**Provided material:**
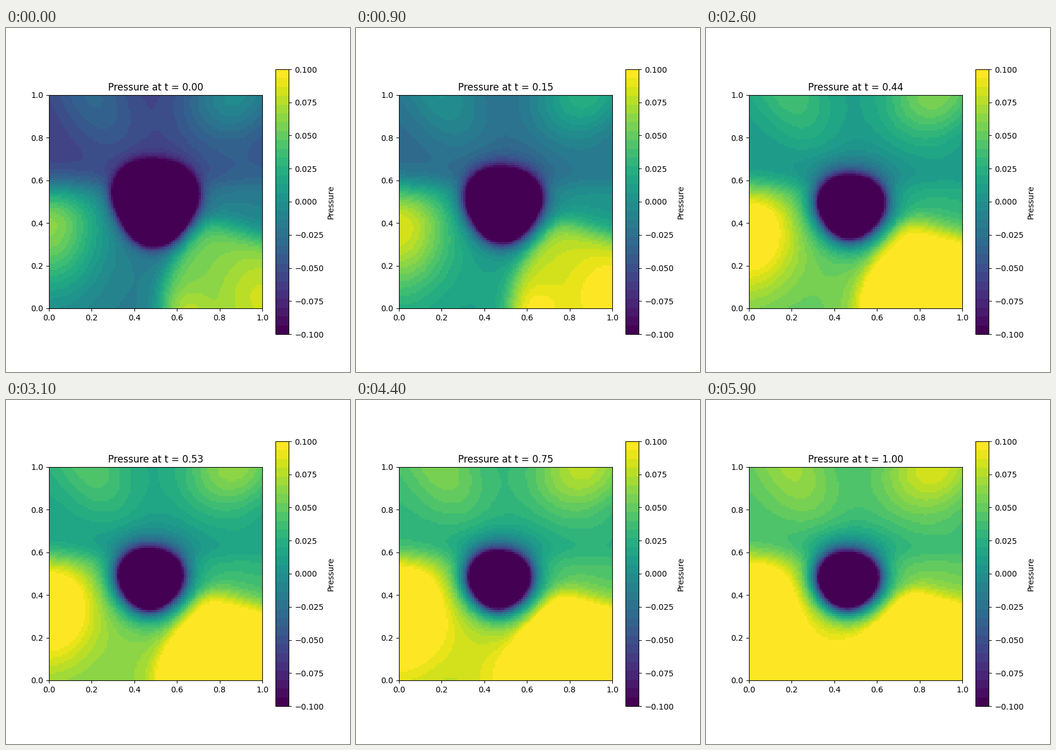
Recreate the animation shown at these times as a matplotlib script. Size 600 px wide and 600 px high, loop 6 s.

```python
import numpy as np
import matplotlib.pyplot as plt
from matplotlib.animation import FuncAnimation

FRAMES, INTERVAL, CELLS, BANDS = 60, 100, 100, 30
FLOOR = -.093  # upper edge of the darkest colour band

centres = (np.arange(CELLS) + .5) / CELLS
X, Y = np.meshgrid(centres, centres)


def bell(d, width):
    return np.exp(-.5 * (d / width) ** 2)


def step(d, width):
    """Smooth 0 to 1 transition centred on d = 0."""
    return 1 / (1 + np.exp(-d / width))


def mix(a, b, s):
    return a + (b - a) * s


def settle(t, tau):
    """Exponential approach, scaled to run from 0 to 1."""
    return (1 - np.exp(-t / tau)) / (1 - np.exp(-1 / tau))


def starting_field():
    # Cool upper half, milder lower half.
    field = -.062 + .046 * step(.58 - Y, .03)
    # Two lobes hanging from the top edge, leaning inwards.
    depth = 1 - Y
    field += .03 * bell(X - .2 - .35 * depth, .13) * bell(depth, .2)
    field += .058 * bell(X - .87 + .2 * depth, .17) * bell(depth, .17)
    # Warm lobe on the left wall, with a longer tail downwards.
    field += .078 * bell(X, .165) * bell(Y - .39, np.where(Y > .39, .13, .22))
    # Warm plateau in the lower right corner with two crests.
    left_edge = .52 + 1.2 * Y ** 2
    top_edge = .41 - .35 * (X - .78)
    field += .071 * step(X - left_edge, .03) * step(top_edge - Y, .035)
    field += .027 * bell(X - 1, .15) * bell(Y - .05, .17)
    field += .02 * bell(X - .65, .07) * bell(Y + .02, .08)
    # Slight lift on the right wall.
    field += .015 * bell(X - 1, .2) * bell(Y - .65, .08)
    return field


base = starting_field()
rise = (.104 - .016 * X - (.016 + .006 * X) * bell(Y - .53, .12)
        + .03 * bell(X - .5, .15) * bell(Y, .2))


def pressure(t):
    outer = base + rise * settle(t, .9 - .45 * Y)

    # The central low shrinks, drifts and becomes rounder.
    s = settle(t, .35)
    dx = X - mix(.4975, .465, (s + t) / 2)
    dy = Y - mix(.4975, .464, s)
    angle = np.arctan2(dy, dx)
    edge = (mix(.203, .134, s)
            + .01 * np.cos(angle - np.radians(100))
            + mix(-.004, .004, s) * np.cos(2 * angle)
            + mix(.013, .004, s) * np.cos(3 * (angle - np.radians(25))))
    width = mix(.025, .045, s)
    return outer - (outer - FLOOR) * np.exp((edge - np.hypot(dx, dy)) / width)


fig, ax = plt.subplots(figsize=(6, 6), dpi=100)
image = ax.imshow(pressure(0), origin="lower", extent=(0, 1, 0, 1),
                  cmap=plt.get_cmap("viridis", BANDS), vmin=-.1, vmax=.1,
                  interpolation="nearest")
fig.colorbar(image, ax=ax, label="Pressure")
title = ax.set_title("Pressure at t = 0.00")


def update(i):
    t = i / (FRAMES - 1)
    image.set_data(pressure(t))
    title.set_text(f"Pressure at t = {t:.2f}")
    return image, title


anim = FuncAnimation(fig, update, frames=FRAMES, interval=INTERVAL,
                     repeat=True, repeat_delay=0)
plt.show()
```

**About this task:**
What lines in the records above include the string "FLOOR"? Copy each one.

**Written solution:**
FLOOR = -.093  # upper edge of the darkest colour band
    return outer - (outer - FLOOR) * np.exp((edge - np.hypot(dx, dy)) / width)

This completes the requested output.